▶ To do
A faithful copy of the entries is needed, one that leaves out the pictures.

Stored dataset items
============================================================

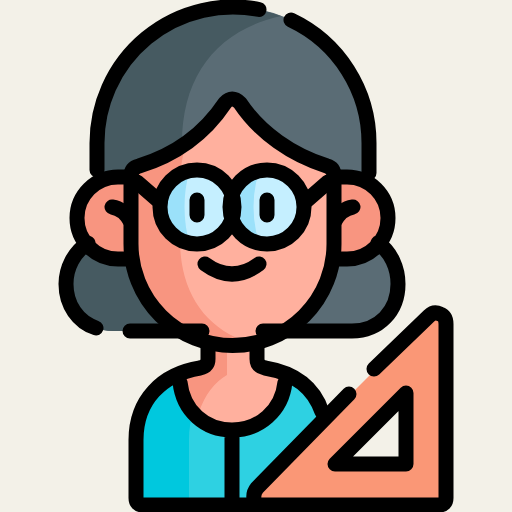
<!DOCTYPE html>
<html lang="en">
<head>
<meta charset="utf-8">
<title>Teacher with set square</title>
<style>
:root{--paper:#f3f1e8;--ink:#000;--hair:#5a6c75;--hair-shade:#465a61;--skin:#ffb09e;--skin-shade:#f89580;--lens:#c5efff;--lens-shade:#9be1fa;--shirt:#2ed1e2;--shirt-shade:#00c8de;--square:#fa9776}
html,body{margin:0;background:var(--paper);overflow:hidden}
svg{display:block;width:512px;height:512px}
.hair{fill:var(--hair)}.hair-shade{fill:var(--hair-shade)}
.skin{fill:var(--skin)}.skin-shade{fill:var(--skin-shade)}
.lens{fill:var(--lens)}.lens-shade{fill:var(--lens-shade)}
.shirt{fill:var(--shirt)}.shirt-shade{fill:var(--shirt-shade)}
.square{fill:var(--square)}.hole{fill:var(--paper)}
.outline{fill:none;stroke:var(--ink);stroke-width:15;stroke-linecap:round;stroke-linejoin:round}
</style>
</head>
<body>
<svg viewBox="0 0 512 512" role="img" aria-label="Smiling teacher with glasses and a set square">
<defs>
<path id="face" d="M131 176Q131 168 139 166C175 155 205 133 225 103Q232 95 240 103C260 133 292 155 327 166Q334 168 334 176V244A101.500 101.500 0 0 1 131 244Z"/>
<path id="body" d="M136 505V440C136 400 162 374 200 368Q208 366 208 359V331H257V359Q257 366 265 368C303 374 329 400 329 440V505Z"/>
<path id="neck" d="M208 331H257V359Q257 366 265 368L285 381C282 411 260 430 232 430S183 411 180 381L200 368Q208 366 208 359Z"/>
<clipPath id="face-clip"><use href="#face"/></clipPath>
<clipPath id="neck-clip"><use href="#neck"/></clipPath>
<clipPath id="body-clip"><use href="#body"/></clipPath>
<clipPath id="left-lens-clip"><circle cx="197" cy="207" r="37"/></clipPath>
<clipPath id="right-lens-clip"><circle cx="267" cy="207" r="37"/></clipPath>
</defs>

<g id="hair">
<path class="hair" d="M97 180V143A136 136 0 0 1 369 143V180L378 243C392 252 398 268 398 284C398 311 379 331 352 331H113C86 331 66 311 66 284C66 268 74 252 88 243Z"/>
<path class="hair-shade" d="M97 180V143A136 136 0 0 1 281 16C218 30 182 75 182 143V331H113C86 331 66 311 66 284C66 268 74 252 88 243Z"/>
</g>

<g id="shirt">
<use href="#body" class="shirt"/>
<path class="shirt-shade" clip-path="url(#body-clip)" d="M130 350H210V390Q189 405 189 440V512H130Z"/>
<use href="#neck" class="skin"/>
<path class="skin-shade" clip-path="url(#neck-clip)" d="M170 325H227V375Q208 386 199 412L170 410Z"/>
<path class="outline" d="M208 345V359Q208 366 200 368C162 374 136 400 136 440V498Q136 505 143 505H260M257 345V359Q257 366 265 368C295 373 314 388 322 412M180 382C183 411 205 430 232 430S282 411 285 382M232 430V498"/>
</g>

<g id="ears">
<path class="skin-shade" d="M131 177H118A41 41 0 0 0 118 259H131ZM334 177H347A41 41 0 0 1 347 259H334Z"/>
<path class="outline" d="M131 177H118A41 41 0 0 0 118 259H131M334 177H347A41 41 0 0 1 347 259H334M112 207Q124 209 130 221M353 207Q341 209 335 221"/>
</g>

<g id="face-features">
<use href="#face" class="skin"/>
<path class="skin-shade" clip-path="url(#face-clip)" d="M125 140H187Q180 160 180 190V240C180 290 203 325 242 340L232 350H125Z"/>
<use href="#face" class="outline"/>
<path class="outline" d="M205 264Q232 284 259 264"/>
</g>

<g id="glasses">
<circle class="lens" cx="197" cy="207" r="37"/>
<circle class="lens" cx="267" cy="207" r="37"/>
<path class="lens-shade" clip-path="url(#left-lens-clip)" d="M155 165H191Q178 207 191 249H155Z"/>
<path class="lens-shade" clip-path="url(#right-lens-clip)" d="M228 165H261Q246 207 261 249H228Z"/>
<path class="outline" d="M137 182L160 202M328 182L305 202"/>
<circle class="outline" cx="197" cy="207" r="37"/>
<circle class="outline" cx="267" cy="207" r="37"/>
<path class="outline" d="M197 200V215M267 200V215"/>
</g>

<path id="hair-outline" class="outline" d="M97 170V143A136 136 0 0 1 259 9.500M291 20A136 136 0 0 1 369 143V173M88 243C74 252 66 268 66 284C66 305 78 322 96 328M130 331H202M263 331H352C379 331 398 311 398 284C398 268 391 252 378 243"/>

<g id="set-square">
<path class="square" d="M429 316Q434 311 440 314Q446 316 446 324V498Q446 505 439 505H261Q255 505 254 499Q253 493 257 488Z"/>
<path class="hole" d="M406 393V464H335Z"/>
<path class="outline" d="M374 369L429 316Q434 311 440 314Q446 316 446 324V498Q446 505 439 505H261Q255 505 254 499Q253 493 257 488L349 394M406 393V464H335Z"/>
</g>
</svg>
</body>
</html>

============================================================

▶ Reply
<!DOCTYPE html>
<html lang="en">
<head>
<meta charset="utf-8">
<title>Teacher with set square</title>
<style>
:root{--paper:#f3f1e8;--ink:#000;--hair:#5a6c75;--hair-shade:#465a61;--skin:#ffb09e;--skin-shade:#f89580;--lens:#c5efff;--lens-shade:#9be1fa;--shirt:#2ed1e2;--shirt-shade:#00c8de;--square:#fa9776}
html,body{margin:0;background:var(--paper);overflow:hidden}
svg{display:block;width:512px;height:512px}
.hair{fill:var(--hair)}.hair-shade{fill:var(--hair-shade)}
.skin{fill:var(--skin)}.skin-shade{fill:var(--skin-shade)}
.lens{fill:var(--lens)}.lens-shade{fill:var(--lens-shade)}
.shirt{fill:var(--shirt)}.shirt-shade{fill:var(--shirt-shade)}
.square{fill:var(--square)}.hole{fill:var(--paper)}
.outline{fill:none;stroke:var(--ink);stroke-width:15;stroke-linecap:round;stroke-linejoin:round}
</style>
</head>
<body>
<svg viewBox="0 0 512 512" role="img" aria-label="Smiling teacher with glasses and a set square">
<defs>
<path id="face" d="M131 176Q131 168 139 166C175 155 205 133 225 103Q232 95 240 103C260 133 292 155 327 166Q334 168 334 176V244A101.500 101.500 0 0 1 131 244Z"/>
<path id="body" d="M136 505V440C136 400 162 374 200 368Q208 366 208 359V331H257V359Q257 366 265 368C303 374 329 400 329 440V505Z"/>
<path id="neck" d="M208 331H257V359Q257 366 265 368L285 381C282 411 260 430 232 430S183 411 180 381L200 368Q208 366 208 359Z"/>
<clipPath id="face-clip"><use href="#face"/></clipPath>
<clipPath id="neck-clip"><use href="#neck"/></clipPath>
<clipPath id="body-clip"><use href="#body"/></clipPath>
<clipPath id="left-lens-clip"><circle cx="197" cy="207" r="37"/></clipPath>
<clipPath id="right-lens-clip"><circle cx="267" cy="207" r="37"/></clipPath>
</defs>

<g id="hair">
<path class="hair" d="M97 180V143A136 136 0 0 1 369 143V180L378 243C392 252 398 268 398 284C398 311 379 331 352 331H113C86 331 66 311 66 284C66 268 74 252 88 243Z"/>
<path class="hair-shade" d="M97 180V143A136 136 0 0 1 281 16C218 30 182 75 182 143V331H113C86 331 66 311 66 284C66 268 74 252 88 243Z"/>
</g>

<g id="shirt">
<use href="#body" class="shirt"/>
<path class="shirt-shade" clip-path="url(#body-clip)" d="M130 350H210V390Q189 405 189 440V512H130Z"/>
<use href="#neck" class="skin"/>
<path class="skin-shade" clip-path="url(#neck-clip)" d="M170 325H227V375Q208 386 199 412L170 410Z"/>
<path class="outline" d="M208 345V359Q208 366 200 368C162 374 136 400 136 440V498Q136 505 143 505H260M257 345V359Q257 366 265 368C295 373 314 388 322 412M180 382C183 411 205 430 232 430S282 411 285 382M232 430V498"/>
</g>

<g id="ears">
<path class="skin-shade" d="M131 177H118A41 41 0 0 0 118 259H131ZM334 177H347A41 41 0 0 1 347 259H334Z"/>
<path class="outline" d="M131 177H118A41 41 0 0 0 118 259H131M334 177H347A41 41 0 0 1 347 259H334M112 207Q124 209 130 221M353 207Q341 209 335 221"/>
</g>

<g id="face-features">
<use href="#face" class="skin"/>
<path class="skin-shade" clip-path="url(#face-clip)" d="M125 140H187Q180 160 180 190V240C180 290 203 325 242 340L232 350H125Z"/>
<use href="#face" class="outline"/>
<path class="outline" d="M205 264Q232 284 259 264"/>
</g>

<g id="glasses">
<circle class="lens" cx="197" cy="207" r="37"/>
<circle class="lens" cx="267" cy="207" r="37"/>
<path class="lens-shade" clip-path="url(#left-lens-clip)" d="M155 165H191Q178 207 191 249H155Z"/>
<path class="lens-shade" clip-path="url(#right-lens-clip)" d="M228 165H261Q246 207 261 249H228Z"/>
<path class="outline" d="M137 182L160 202M328 182L305 202"/>
<circle class="outline" cx="197" cy="207" r="37"/>
<circle class="outline" cx="267" cy="207" r="37"/>
<path class="outline" d="M197 200V215M267 200V215"/>
</g>

<path id="hair-outline" class="outline" d="M97 170V143A136 136 0 0 1 259 9.500M291 20A136 136 0 0 1 369 143V173M88 243C74 252 66 268 66 284C66 305 78 322 96 328M130 331H202M263 331H352C379 331 398 311 398 284C398 268 391 252 378 243"/>

<g id="set-square">
<path class="square" d="M429 316Q434 311 440 314Q446 316 446 324V498Q446 505 439 505H261Q255 505 254 499Q253 493 257 488Z"/>
<path class="hole" d="M406 393V464H335Z"/>
<path class="outline" d="M374 369L429 316Q434 311 440 314Q446 316 446 324V498Q446 505 439 505H261Q255 505 254 499Q253 493 257 488L349 394M406 393V464H335Z"/>
</g>
</svg>
</body>
</html>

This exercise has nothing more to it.